All the content on Fandrop’s site is user-submitted, either through an online form, bookmarklet, or through the import of feeds from Facebook, Twitter, for example.
When you go to the homepage today, it’s a mix of clickable distractions – funny videos, gifs, photos, posts, music videos and more. You can explore different categories such as “celebs,” “tech,” “sports,” or “aww,” the latter which features a lot of cute animal photos and videos. You can also create an account in order to build and share your own collections. When you find something on the site you like, you can vote it up Digg-style, or share it to social networks.
Last month, Sheila May-Stein, a librarian assigned to Manchester this year, posted a photo on Facebook with a comment that the library had only 40 usable books in its fiction section.
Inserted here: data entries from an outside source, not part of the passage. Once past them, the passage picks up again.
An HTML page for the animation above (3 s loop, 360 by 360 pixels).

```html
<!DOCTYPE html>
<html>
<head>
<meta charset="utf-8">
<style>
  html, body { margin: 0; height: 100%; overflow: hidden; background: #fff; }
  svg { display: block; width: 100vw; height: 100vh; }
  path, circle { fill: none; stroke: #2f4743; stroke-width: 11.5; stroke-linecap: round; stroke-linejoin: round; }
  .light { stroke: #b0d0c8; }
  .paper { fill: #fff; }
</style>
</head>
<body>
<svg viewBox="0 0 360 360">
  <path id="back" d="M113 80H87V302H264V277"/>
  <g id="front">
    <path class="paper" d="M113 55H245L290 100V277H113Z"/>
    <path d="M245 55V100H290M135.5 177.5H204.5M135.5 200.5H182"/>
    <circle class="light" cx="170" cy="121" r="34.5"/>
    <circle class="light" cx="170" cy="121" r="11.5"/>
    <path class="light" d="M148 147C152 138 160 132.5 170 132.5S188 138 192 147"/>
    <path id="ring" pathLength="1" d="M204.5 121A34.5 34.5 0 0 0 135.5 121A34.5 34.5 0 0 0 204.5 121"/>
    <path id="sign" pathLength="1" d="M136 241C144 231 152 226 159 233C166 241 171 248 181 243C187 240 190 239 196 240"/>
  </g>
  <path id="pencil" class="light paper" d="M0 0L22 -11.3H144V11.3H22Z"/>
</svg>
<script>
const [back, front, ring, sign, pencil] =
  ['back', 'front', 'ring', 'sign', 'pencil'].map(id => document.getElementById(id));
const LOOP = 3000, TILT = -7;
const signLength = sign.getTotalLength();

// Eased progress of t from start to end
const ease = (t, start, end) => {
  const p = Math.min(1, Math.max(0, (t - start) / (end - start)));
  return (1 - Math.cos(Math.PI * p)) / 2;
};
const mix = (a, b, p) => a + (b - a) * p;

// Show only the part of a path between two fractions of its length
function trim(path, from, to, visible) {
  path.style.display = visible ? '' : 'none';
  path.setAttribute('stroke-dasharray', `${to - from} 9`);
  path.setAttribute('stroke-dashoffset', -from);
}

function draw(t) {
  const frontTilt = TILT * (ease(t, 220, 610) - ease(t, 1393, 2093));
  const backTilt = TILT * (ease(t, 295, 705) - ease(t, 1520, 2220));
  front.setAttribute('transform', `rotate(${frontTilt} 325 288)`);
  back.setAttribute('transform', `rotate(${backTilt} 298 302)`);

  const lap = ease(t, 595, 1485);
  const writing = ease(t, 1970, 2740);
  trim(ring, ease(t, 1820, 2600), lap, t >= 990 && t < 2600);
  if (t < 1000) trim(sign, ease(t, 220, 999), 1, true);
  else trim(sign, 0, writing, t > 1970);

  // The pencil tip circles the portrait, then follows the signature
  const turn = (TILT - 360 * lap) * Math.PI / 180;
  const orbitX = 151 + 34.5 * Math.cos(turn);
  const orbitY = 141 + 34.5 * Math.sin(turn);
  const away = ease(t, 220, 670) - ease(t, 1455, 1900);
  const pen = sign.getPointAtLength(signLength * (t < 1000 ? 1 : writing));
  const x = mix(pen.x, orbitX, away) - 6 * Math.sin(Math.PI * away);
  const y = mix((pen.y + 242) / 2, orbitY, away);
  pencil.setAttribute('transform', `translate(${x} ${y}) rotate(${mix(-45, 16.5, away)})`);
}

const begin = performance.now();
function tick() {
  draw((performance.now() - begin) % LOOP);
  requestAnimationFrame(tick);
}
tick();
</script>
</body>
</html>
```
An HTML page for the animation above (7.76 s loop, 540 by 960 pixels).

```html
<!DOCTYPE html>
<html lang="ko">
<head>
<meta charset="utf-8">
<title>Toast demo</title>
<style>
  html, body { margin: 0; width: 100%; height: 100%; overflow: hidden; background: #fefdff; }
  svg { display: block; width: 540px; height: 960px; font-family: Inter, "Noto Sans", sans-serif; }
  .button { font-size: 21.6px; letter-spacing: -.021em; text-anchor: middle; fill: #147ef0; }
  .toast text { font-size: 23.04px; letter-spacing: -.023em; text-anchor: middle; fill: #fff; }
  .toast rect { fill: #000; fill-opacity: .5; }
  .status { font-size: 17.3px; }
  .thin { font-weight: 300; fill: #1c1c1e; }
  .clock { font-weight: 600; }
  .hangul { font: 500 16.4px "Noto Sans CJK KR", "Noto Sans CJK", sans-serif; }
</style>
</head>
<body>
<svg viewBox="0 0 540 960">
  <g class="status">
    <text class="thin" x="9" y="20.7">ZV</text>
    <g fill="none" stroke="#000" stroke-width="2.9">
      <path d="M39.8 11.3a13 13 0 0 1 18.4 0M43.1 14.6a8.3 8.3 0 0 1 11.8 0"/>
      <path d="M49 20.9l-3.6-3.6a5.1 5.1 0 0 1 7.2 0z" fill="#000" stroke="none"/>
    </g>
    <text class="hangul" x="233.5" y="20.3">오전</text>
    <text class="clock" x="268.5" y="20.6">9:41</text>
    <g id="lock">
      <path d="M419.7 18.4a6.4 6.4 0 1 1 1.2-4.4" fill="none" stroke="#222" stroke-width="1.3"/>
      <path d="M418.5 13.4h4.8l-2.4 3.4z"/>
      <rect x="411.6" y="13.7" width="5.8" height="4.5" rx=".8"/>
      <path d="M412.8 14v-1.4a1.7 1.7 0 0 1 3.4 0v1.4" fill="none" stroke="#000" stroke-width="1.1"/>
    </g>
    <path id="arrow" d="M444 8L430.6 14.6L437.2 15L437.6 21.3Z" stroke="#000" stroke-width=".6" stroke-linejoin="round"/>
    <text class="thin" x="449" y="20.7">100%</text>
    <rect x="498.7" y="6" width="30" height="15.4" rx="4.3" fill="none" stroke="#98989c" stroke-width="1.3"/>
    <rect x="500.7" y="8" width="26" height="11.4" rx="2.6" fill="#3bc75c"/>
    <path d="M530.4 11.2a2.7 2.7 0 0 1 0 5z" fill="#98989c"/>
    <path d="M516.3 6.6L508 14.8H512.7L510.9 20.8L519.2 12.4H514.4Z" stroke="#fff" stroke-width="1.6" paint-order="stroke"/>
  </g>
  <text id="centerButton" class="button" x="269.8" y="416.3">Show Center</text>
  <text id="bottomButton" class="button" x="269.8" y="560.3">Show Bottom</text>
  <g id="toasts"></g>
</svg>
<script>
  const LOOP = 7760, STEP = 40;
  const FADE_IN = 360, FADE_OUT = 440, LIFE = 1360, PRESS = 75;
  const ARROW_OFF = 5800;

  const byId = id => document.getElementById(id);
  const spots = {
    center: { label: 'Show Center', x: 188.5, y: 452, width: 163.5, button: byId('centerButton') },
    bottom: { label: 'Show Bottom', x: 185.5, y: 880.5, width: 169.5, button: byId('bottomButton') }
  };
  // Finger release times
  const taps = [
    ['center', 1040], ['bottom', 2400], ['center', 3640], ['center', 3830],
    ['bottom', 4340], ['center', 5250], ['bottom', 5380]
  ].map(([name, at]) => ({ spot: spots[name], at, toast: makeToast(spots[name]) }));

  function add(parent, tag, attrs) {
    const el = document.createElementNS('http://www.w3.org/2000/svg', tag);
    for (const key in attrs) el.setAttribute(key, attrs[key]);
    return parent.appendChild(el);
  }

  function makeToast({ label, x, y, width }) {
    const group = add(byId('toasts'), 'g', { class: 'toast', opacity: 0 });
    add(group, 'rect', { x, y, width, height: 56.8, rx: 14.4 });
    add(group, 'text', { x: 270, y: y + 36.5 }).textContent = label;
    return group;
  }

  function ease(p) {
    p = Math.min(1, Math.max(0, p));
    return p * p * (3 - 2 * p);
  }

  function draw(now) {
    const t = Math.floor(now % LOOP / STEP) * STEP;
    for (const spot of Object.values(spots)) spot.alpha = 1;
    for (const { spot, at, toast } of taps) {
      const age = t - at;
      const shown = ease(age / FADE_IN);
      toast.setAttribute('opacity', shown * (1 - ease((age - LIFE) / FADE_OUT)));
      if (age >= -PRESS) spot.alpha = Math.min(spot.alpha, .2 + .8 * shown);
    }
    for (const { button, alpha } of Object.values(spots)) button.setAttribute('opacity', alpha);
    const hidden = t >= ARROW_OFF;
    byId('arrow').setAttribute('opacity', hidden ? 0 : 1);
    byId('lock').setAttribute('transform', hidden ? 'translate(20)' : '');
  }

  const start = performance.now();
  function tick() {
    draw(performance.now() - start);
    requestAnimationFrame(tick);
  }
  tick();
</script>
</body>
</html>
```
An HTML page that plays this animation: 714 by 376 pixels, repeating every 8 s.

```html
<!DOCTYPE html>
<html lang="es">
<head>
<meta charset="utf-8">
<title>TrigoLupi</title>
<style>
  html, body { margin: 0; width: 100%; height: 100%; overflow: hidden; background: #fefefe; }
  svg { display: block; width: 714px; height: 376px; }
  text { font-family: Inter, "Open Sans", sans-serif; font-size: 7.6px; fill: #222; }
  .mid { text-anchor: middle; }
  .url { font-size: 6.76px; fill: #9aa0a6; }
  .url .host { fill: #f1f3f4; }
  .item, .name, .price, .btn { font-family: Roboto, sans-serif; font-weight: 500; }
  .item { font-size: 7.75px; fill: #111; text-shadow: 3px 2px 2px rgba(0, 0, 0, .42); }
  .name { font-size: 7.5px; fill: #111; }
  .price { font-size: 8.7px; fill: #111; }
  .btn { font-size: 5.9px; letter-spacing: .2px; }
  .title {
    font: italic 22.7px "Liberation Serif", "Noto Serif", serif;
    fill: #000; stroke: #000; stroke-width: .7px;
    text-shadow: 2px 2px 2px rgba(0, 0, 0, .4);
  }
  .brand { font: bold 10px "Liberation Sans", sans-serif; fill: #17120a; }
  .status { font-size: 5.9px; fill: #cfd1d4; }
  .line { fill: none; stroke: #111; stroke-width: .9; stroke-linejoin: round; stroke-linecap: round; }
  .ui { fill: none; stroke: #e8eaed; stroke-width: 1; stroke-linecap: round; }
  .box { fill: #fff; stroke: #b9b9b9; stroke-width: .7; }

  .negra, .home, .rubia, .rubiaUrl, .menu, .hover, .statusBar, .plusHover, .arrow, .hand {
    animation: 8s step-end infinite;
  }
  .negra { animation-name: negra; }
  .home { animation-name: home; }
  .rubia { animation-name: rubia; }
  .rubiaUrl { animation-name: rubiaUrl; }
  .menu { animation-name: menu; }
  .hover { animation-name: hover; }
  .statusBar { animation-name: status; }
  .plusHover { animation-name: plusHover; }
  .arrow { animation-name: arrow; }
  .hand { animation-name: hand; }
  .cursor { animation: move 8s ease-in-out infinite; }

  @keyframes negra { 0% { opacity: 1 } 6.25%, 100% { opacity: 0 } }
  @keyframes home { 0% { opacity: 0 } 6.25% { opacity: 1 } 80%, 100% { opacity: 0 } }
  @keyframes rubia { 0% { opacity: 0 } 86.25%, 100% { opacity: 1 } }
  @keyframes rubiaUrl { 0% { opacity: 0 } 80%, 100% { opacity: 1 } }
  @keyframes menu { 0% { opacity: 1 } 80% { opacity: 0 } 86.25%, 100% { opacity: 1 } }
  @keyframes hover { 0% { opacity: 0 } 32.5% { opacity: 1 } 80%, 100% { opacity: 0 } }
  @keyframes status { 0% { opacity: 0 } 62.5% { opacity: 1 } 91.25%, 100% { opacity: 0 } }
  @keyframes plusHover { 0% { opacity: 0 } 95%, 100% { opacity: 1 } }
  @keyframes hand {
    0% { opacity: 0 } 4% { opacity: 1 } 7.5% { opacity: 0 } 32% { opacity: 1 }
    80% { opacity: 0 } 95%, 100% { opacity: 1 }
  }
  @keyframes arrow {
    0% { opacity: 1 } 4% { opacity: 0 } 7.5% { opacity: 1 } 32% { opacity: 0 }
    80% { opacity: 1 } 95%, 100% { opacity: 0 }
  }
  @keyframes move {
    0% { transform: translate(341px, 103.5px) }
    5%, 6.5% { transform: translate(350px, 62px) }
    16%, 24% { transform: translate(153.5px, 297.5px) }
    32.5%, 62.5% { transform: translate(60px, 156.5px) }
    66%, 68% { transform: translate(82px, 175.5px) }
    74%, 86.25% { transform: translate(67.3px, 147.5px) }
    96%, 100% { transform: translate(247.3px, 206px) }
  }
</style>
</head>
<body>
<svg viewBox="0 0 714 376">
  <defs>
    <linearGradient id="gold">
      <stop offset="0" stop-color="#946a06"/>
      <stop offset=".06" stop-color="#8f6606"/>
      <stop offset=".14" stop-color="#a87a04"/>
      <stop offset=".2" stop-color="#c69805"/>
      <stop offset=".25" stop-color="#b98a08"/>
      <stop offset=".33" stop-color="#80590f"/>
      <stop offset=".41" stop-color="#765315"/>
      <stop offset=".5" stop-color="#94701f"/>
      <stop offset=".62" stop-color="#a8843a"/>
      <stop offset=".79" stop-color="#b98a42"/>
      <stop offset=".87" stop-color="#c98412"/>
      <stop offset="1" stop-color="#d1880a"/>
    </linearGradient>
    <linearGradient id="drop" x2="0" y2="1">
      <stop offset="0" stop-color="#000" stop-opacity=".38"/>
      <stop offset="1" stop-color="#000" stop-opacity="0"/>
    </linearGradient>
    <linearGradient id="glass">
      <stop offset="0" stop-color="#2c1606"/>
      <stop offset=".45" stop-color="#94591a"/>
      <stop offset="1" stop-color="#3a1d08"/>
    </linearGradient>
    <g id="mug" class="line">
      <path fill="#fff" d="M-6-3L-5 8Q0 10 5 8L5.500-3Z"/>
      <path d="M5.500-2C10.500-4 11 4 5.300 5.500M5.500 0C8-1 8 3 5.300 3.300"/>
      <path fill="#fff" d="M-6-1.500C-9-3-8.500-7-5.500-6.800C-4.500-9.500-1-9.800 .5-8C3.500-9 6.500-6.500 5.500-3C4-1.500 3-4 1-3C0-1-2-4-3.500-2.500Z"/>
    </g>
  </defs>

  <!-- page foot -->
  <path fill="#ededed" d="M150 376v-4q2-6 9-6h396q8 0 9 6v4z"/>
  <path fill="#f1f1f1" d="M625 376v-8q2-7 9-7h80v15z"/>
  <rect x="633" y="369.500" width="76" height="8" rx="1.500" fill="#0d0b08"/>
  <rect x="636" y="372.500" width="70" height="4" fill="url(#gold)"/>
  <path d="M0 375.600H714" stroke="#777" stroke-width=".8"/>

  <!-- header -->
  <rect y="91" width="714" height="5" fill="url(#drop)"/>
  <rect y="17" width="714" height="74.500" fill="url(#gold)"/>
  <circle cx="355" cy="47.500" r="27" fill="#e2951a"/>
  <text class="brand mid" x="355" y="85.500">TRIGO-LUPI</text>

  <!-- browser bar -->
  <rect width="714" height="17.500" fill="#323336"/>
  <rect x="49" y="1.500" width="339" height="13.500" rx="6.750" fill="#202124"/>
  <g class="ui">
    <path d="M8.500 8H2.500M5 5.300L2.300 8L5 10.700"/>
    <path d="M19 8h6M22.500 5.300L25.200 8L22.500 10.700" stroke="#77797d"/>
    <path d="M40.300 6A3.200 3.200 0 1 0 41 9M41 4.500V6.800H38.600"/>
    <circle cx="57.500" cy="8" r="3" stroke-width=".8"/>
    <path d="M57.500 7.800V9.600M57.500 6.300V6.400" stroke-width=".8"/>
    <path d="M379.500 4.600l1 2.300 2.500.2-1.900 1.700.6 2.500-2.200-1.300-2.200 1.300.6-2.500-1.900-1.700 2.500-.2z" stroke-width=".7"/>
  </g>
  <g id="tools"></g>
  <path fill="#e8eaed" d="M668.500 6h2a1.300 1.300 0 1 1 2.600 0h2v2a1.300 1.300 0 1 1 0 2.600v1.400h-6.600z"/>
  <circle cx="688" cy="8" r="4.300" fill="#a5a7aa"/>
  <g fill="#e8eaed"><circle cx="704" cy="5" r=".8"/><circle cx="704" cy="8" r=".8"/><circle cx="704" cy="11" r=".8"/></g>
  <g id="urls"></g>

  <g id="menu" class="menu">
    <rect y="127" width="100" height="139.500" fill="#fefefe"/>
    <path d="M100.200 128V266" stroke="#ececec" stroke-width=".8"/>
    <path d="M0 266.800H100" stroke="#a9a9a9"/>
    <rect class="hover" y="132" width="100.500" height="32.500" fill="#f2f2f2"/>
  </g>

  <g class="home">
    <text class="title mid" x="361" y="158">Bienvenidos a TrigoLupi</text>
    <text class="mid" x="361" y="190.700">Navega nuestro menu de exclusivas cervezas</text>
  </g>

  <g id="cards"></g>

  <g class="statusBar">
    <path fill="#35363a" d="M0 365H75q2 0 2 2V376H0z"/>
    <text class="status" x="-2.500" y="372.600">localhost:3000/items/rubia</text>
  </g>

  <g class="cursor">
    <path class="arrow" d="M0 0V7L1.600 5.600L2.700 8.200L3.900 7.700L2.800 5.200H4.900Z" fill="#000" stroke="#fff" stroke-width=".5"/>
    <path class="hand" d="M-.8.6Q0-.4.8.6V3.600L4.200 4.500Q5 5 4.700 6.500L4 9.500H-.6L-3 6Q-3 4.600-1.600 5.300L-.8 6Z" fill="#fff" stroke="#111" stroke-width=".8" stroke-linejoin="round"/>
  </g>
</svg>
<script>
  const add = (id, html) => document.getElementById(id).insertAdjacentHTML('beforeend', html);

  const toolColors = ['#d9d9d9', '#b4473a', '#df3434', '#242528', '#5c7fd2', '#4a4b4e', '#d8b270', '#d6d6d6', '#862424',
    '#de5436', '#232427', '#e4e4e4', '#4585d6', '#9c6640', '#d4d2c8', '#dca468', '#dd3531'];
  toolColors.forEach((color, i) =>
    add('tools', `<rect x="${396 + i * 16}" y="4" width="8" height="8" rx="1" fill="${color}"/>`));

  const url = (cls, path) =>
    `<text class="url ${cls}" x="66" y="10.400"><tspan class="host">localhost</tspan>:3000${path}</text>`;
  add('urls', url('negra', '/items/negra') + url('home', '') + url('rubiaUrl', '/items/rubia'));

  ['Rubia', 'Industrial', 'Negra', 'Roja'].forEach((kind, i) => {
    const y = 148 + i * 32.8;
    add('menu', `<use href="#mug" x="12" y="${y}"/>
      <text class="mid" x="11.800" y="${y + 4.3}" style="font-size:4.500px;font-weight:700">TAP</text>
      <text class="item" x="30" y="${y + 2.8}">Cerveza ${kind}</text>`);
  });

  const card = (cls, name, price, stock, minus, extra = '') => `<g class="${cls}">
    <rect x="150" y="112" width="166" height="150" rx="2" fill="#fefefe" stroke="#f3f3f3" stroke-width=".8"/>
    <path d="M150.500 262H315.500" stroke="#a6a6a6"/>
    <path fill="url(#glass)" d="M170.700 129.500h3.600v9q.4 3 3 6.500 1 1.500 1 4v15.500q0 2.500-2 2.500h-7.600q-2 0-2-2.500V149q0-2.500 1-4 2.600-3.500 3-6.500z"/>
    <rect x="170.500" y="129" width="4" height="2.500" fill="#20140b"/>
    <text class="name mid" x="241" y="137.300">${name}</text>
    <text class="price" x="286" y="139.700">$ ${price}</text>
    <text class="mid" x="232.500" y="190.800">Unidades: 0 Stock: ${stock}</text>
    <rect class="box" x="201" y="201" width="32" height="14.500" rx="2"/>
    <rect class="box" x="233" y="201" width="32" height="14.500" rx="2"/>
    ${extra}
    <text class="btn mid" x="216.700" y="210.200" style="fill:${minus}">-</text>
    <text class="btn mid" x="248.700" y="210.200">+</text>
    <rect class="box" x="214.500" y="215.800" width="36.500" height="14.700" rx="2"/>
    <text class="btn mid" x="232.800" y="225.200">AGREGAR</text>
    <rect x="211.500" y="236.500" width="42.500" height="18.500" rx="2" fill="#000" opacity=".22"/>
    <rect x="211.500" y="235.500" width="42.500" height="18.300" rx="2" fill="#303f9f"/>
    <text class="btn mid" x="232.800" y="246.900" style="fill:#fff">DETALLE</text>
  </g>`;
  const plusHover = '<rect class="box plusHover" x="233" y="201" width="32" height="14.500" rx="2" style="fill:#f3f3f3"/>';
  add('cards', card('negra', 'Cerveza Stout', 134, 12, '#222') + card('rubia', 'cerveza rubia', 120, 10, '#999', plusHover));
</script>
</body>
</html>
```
She wrote: “Feeling overwhelmed and despondent when I see pictures of iPad labs and brand-new books and all the other privileges white suburban kids have when I compare it to what the kids at this school have. They are learning every day that they aren’t worth clean, fresh paint and unstained carpets and books that aren’t 65 years old.”
May-Stein’s posting went viral, drawing donations from as nearby as Bethel Park’s Lincoln Elementary School, where students raised money to buy books about football, and from as far away as Manchester, England, where a woman said she felt an affinity with a neighborhood with the same name.